As for the second phrase “perform all wholesome deeds,” it points to the basic tenets of restraint from hurting any living thing, stealing or taking without permission, even if only in your mind, and ignoring morals and virtue to engage in sexual misconduct out of selfish desires. One should always refrain from deceiving others with words for your own gain or letting your mouth run loose, even if you are just by yourself. Refrain from consuming alcohol and other intoxicants that will numb your body and mind, so as not to make big mistakes that you’ll later regret. In addition to upholding these five basic rules, which are the prerequisites of gaining rebirth as a human, you should also try your best to perform the Ten Good Deeds in word, act and thought. Performing these ten good deeds are what constitutes a decent and kind-hearted person. Furthermore, always clearly observe the mind, reflecting inwardly on your self-nature at every moment and not allowing the mind to float outward and search in the external environment or get snared by the temptations of the physical senses. Master to, in every instant, “turn inwards, reflect and illuminate the original mind, remaining completely clear and without wandering.” These methods are the principal teachings given by Buddha Shakyamuni and his successors, including all Bodhisattva and sages, to all Buddhists and practitioners who wish to deepen their spiritual cultivation. All Buddhist vehicles — whether Hinayana, Mahayana, or Vajrayana — root their teachings on the mind, seeing everything as the manifestation of the mind. Yet the basic teachings lie in the intention to benefit both self and others.
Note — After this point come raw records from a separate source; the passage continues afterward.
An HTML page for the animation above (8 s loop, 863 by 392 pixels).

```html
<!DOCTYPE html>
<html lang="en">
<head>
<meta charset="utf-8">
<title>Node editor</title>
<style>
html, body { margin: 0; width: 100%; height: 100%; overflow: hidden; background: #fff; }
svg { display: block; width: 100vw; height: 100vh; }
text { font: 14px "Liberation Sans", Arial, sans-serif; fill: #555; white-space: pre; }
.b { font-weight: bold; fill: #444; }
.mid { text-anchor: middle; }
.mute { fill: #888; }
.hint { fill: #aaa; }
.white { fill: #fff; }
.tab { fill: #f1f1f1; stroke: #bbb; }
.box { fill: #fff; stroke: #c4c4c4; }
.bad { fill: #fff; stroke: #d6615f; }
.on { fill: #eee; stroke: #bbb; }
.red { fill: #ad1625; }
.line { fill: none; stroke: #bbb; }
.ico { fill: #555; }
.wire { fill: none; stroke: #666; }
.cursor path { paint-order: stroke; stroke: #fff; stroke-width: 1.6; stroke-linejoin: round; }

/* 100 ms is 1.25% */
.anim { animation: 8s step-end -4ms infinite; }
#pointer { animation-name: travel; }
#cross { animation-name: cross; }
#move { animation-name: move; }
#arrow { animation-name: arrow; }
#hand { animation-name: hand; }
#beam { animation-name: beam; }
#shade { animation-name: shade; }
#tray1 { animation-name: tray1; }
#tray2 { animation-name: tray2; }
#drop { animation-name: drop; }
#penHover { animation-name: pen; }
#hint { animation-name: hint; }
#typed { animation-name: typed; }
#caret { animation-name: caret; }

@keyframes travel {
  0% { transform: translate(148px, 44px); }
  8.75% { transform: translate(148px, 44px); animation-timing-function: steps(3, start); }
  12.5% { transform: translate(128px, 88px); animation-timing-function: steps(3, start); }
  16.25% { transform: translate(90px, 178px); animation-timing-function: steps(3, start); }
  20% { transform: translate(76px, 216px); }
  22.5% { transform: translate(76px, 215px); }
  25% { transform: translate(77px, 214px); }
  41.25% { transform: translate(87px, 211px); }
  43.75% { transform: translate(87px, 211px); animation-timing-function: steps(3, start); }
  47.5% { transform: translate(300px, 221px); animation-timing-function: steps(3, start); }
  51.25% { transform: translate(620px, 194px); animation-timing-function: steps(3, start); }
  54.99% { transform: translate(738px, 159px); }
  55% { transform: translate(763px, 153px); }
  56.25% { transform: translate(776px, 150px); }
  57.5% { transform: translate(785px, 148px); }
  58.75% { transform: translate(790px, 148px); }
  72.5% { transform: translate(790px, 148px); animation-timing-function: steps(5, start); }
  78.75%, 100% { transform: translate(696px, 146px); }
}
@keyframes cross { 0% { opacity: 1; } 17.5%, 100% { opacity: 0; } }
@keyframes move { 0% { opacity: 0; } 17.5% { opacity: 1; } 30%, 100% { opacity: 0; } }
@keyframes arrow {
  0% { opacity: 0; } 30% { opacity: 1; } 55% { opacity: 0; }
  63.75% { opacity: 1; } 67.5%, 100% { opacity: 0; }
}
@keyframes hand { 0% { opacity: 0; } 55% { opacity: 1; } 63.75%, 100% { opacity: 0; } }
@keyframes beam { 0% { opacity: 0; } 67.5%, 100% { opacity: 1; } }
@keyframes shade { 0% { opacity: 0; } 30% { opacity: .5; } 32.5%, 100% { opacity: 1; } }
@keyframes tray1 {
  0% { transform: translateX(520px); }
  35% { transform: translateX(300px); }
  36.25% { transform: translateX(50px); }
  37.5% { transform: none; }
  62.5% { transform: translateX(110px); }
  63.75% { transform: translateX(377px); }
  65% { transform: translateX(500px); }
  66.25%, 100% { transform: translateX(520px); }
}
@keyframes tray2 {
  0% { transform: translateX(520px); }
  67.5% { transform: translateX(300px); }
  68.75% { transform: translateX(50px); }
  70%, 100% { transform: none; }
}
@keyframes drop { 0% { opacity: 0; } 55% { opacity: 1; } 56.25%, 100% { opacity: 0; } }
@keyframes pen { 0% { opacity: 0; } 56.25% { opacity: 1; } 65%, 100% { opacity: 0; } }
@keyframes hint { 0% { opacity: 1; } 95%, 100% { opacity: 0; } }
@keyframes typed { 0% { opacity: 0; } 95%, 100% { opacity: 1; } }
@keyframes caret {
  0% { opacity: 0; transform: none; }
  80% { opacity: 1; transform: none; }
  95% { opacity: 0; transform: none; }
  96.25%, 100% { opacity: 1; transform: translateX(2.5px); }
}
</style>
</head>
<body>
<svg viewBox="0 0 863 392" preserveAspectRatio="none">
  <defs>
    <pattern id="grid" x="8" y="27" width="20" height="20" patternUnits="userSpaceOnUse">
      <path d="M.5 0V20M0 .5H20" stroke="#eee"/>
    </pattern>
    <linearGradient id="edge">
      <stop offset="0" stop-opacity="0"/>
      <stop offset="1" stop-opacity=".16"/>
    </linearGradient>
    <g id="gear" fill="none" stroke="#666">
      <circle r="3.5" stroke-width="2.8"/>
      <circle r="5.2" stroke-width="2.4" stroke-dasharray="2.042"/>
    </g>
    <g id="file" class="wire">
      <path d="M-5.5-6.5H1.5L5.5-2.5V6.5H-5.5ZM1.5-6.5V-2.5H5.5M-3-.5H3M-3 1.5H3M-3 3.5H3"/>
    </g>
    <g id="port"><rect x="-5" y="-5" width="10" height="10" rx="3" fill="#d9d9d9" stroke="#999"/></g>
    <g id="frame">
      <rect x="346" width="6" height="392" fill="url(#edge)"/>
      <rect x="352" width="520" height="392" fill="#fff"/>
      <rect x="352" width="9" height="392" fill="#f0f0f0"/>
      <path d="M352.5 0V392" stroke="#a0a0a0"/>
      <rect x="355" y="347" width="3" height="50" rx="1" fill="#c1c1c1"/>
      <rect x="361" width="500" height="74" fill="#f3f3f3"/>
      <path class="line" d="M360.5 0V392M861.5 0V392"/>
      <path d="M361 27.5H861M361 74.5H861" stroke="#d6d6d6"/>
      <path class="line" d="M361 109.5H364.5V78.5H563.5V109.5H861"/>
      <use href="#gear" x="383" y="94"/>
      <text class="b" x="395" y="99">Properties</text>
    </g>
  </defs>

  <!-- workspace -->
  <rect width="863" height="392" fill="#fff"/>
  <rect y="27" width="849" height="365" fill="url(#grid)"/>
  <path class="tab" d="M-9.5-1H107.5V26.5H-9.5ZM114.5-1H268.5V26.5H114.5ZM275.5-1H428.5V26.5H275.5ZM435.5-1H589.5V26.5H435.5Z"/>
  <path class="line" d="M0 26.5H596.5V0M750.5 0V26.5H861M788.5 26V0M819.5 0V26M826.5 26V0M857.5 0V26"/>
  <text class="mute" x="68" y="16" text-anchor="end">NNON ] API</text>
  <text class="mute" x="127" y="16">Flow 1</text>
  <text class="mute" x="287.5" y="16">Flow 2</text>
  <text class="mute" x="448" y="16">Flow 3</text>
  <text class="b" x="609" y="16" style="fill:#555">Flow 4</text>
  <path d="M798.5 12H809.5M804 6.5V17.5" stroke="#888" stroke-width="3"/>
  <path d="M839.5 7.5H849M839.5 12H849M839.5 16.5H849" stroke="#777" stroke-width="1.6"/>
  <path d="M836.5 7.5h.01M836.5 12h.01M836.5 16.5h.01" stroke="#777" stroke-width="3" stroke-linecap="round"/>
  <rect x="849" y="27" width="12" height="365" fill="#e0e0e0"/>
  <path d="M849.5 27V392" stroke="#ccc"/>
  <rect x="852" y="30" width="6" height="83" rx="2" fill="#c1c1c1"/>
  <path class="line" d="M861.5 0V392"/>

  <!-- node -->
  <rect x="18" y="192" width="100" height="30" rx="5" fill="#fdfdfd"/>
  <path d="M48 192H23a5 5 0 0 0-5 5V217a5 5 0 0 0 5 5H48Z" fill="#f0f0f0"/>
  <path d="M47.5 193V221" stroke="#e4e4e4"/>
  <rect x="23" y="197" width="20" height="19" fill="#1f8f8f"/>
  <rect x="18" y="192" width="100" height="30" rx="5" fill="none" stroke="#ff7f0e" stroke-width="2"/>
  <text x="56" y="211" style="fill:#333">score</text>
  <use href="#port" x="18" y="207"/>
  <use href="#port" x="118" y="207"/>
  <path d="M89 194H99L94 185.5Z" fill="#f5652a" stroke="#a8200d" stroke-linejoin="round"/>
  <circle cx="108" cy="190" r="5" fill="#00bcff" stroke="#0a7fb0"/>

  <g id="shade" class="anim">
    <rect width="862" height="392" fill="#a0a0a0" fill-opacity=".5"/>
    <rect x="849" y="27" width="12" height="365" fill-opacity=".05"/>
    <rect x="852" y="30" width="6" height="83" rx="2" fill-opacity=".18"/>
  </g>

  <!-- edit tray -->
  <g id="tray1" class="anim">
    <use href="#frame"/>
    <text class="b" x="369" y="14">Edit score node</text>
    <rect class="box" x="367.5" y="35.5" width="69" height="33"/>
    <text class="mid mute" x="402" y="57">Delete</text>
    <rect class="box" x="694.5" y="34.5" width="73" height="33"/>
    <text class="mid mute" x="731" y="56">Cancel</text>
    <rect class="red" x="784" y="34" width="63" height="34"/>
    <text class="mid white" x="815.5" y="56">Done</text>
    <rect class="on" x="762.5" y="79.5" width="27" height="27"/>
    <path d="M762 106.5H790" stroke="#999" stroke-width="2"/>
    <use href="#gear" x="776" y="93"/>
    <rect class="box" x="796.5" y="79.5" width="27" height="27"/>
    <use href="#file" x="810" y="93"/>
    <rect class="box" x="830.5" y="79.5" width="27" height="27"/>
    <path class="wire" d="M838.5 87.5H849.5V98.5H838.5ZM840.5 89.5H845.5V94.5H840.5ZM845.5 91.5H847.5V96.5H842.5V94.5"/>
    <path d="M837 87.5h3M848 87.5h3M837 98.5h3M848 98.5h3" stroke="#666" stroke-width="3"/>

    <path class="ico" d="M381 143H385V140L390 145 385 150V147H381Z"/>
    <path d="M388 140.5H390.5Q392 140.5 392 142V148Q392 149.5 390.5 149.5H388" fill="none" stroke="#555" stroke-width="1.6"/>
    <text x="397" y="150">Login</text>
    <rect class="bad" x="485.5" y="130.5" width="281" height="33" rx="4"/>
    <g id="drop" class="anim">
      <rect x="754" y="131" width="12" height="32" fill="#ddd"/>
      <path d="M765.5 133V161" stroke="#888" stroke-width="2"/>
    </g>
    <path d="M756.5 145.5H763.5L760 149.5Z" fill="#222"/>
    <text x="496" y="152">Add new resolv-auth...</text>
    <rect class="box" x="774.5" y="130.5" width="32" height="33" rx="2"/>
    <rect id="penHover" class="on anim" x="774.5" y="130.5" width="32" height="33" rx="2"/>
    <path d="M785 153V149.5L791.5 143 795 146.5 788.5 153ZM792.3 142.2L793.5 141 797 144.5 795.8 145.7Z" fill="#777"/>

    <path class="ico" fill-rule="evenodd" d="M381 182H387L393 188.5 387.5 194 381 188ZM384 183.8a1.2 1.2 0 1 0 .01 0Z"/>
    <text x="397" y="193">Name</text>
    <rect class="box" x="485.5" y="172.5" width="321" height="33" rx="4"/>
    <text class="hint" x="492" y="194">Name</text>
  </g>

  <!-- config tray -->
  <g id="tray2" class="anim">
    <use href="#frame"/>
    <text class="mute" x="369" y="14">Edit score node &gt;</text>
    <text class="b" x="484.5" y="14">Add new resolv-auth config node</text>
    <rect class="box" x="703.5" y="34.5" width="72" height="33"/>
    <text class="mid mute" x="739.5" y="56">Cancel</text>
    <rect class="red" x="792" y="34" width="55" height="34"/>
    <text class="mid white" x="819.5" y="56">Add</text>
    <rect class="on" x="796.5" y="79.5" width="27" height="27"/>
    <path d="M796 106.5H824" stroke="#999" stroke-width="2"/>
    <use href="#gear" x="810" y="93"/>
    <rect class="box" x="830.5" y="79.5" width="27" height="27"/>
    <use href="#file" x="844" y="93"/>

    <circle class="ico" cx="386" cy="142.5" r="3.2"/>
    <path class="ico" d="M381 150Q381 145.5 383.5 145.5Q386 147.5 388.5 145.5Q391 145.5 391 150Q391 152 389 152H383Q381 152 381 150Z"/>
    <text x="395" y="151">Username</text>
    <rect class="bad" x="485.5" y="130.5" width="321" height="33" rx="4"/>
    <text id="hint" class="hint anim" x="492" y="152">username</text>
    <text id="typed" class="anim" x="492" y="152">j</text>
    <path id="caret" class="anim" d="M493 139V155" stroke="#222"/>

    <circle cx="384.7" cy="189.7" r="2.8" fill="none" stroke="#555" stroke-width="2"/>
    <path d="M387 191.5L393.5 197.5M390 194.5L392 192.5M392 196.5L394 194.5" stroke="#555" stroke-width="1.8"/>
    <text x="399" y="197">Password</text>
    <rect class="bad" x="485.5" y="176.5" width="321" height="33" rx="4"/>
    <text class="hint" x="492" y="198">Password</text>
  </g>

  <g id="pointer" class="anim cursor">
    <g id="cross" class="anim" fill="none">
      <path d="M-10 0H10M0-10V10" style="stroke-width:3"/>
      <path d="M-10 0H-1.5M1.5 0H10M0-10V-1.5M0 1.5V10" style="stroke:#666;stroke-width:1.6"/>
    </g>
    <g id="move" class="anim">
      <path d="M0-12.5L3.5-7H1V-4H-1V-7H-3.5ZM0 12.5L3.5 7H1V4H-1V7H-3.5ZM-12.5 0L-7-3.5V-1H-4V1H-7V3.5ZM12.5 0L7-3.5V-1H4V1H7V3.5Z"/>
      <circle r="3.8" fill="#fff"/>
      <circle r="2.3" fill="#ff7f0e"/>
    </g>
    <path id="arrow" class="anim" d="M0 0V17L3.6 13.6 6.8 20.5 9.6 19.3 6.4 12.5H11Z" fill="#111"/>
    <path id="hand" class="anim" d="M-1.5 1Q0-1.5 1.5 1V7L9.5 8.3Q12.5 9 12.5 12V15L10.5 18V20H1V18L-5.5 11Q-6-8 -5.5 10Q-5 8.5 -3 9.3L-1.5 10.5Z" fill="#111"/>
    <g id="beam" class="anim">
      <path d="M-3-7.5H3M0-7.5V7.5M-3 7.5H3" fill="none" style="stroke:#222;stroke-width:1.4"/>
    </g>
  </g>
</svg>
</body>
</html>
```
If everyone can honor the precepts, you should not intentionally harm others for a gag, because once you cause pain in someone, you are bound to be plagued by your own guilty conscience for the rest of your life. Therefore, we can say that by hurting others, you hurt yourself at the same time, just like a hunter who kills animals on a daily basis will eventually be harmed by animals. Those who perpetrate unwholesome deeds will not only suffer from the catastrophic consequences while they are still alive, but again in the lower realms after they die. On the other hand, those who perform good deeds will not only enjoy the sense of satisfaction, but also the merits of being reborn in the upper realms. You don’t need to go to the bardo to find the pain and suffering of hell; it can be experienced here through anger and desire. Once they take hold, it is as if you are being burned, physically and mentally, in the fire of hell. This is a kind of torture and punishment.
The key to success on the path of liberation, which begins with practicing the Buddhadharma and ends in eliminating all worldly suffering, lies in upholding the authentic teachings. This is in effect upholding the precepts. If you can also observe the Noble Eightfold Path, then you will be the kindest and happiest person in this age of the Dharma Decadence.
From Shang Longrik Gyatso Rinpoche